HBO's Woodstock '99 doc is a terrifying mirror of our present

Mike Schreiber

Depending on your age, Woodstock is either the best time of your life or a reminder of how insane the human species can be. And for some really sick people, it's both. We'll get to revisit that chaotic time and see how we really haven't come much further as a society in HBO Max's upcoming documentary Woodstock 99: Peace, Love, and Rage.

The documentary will feature interviews with Woodstock '99 organizers, people who attended the festival, and artists such as The Roots’ Tariq “Black Thought” Trotter, Moby, Korn’s Jonathan Davis, Jewel, and Creed’s Scott Stapp. It took the trailer twenty seconds before the infamous music festival was described by Moby the way you would describe a foreboding cataclysmic storm. From then on, the Woodstock 99: Peace, Love, and Rage trailer drops viewers into feces-lined hedonism. Sexual exploitation of women, exorbitant prices for water that border on extortion, and arson are all captured through VHS footage from above and as close as in the center of mosh pits. At one point, we see Moby innocuously walk off the stage at Woodstock as present-day Moby voiceover says "we need to leave right now." You don't necessarily get fearlessness from Moby's chill music, but an artist being seemingly terrified of a crowd is very alarming and very Woodstock '99.

There is no one culprit for the festival's destructive mayhem. Instead, the trailer places the onus on the "dark energy" of young white males exacerbated by live music drawn from the same energy.
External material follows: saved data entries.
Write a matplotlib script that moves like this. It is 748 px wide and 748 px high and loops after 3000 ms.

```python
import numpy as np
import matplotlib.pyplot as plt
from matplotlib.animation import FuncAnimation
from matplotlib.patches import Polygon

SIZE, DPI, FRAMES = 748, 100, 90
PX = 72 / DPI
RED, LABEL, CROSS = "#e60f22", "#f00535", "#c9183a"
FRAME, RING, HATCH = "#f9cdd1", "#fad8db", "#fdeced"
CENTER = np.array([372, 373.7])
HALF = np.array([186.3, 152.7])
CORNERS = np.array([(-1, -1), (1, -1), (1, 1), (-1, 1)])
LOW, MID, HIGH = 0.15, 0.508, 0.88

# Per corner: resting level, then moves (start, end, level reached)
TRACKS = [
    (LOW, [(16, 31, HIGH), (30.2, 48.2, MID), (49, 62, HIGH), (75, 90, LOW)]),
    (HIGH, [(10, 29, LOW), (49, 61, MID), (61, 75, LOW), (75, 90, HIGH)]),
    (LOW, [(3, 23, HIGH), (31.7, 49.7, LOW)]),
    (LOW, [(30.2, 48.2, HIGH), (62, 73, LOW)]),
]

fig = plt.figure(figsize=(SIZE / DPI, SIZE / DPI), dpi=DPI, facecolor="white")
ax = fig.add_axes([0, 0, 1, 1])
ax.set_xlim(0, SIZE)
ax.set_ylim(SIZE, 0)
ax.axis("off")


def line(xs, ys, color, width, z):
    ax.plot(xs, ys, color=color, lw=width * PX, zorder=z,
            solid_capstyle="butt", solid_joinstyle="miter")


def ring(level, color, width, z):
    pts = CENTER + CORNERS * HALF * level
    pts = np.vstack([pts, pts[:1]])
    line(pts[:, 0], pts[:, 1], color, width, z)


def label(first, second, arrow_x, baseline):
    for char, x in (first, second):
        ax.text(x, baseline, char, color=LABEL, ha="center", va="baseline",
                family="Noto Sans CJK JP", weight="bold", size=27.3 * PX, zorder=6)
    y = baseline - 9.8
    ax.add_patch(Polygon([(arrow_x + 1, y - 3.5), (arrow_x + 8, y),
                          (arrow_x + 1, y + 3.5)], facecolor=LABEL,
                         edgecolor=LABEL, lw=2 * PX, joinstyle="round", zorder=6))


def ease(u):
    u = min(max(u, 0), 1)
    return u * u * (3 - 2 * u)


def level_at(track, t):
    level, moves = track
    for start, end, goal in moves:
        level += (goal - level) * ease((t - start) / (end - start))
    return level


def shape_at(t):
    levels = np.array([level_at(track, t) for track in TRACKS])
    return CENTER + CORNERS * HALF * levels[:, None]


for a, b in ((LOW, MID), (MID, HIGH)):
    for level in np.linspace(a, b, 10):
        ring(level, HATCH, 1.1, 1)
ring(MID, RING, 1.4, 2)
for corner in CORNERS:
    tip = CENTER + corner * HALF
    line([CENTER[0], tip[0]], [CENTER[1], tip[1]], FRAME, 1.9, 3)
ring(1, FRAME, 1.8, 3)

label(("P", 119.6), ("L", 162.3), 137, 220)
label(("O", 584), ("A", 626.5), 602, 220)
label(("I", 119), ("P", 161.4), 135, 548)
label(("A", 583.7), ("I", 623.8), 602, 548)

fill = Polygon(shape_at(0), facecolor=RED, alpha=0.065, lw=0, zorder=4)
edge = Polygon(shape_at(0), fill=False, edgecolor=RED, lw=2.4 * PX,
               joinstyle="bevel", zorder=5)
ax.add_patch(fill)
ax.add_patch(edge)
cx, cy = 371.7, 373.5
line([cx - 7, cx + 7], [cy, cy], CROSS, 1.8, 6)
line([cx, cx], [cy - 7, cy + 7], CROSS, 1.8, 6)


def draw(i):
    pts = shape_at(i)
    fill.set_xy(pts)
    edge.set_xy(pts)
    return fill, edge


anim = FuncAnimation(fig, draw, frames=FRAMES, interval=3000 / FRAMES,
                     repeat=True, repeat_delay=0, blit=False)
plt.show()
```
It's that malicious energy New York Times critic Wesley Morris says in the trailer "wound up in chat rooms and Reddit boards in 2021." Rather than simply be a walk down memory lane, Woodstock '99: Peace, Love, and Rage appears to be a headfirst dive into how some of the worst parts of America in 2021 started two decades earlier at a three-day festival in upstate New York.

If you've ever heard any stories from Woodstock that don't involve how the late DMX commandeered a crowd the size of a football stadium, then the debauchery in the doc's trailer isn't surprising. A week after the festival, New York State Police were investigating four allegations of fans being raped at the festival, with one occurring in a mosh pit during Limp Bizkit's performance. David Schneider was a volunteer for the social service program Family of Woodstock at the festival, and described to MTV News watching a petite young woman go from crowd surfing to being pulled down into a mosh pit. "These gentlemen, probably in the 25–32 age range, looked as though they were holding her down. They were holding her arms; you could see she was struggling," Schneider said.
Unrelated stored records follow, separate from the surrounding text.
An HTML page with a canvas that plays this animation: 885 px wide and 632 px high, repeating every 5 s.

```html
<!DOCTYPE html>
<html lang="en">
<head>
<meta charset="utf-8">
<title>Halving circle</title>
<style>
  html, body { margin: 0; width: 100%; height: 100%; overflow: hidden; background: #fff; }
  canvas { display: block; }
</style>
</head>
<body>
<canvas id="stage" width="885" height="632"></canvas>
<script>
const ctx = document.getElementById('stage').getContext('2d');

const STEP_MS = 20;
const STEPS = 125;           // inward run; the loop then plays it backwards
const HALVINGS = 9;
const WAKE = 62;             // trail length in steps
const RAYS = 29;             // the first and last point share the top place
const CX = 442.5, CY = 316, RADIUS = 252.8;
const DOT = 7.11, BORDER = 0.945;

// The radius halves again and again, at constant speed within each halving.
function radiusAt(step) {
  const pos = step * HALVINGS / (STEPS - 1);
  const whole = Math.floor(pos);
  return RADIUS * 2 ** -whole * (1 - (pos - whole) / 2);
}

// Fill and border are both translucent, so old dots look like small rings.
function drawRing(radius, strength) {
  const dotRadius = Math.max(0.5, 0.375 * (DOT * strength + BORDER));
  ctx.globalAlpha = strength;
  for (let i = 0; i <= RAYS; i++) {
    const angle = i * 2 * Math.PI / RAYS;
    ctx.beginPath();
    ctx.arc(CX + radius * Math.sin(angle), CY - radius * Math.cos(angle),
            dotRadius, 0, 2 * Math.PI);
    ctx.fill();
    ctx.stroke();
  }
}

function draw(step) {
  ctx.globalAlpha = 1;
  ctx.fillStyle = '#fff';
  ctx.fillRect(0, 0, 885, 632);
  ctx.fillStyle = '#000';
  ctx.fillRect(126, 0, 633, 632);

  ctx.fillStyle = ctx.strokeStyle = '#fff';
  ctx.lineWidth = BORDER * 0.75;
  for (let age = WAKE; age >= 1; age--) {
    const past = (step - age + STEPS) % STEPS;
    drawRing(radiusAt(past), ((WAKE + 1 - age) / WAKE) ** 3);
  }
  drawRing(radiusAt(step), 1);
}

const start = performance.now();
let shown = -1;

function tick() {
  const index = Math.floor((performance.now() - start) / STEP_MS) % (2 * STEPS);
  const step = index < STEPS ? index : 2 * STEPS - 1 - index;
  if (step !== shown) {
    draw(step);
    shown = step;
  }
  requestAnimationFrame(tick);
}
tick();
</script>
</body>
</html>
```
At one point, the crowd was so disrespectful, photographer Mike Schreiber remembers Flea from the Red Hot Chili Peppers demanding the men in the crowd to stop grabbing woman's breasts. He even remarks that a smirking white male at the festival holding a cardboard sign that read "SHOW ME YOUR TITS" reminded him of Supreme Court Justice Brett Kavanaugh. The dementedly horny crowd even told actress Rosie Perez to show them her breasts, proving they were monsters and hadn't seen Spike Lee's Do The Right Thing. The festival organizers not only didn't stop the lewdness, they encouraged it by posting topless photos of women at the festival on its website, which honestly should've made them culpable in any of the reported sexual assaults.

People aren't gleefully rolling around in feces from malfunctioning porta-potties, but music festivals have not progressed much from the depravity of Woodstock '99. A 2018 YouGov survey of 1,188 festival goers found that 43% of women under the age of 40 have faced unwanted sexual behavior at music festivals. One in six women surveyed by The Desert Sun told the publication they had been sexually harassed at either Coachella or Stagecoach music festivals, with the former often seen as the spiritual successor of Woodstock due to its large turnout and penchant for newsworthy performances.

Some of the lasting images of Woodstock '99 are large fires set and structures destroyed by riotous fans. It's hard to see that swarm of white males feeling entitled to express themselves however they see fit and not draw a direct parallel to the unmitigated arrogance of the insurrectionists who stormed the U.S. Capitol on January 6. The same way Korn's aggressive metal music tapped into a destructive energy within these white males at Woodstock '99, Donald Trump's anti-government rhetoric pierced any common sense those insurrectionists had and almost led to the murder and kidnapping of elected officials.

Woodstock 99: Peace, Love, and Rage is set to be released on HBO Max on July 23, but we've seen this movie play out before and someone needs to yell cut soon.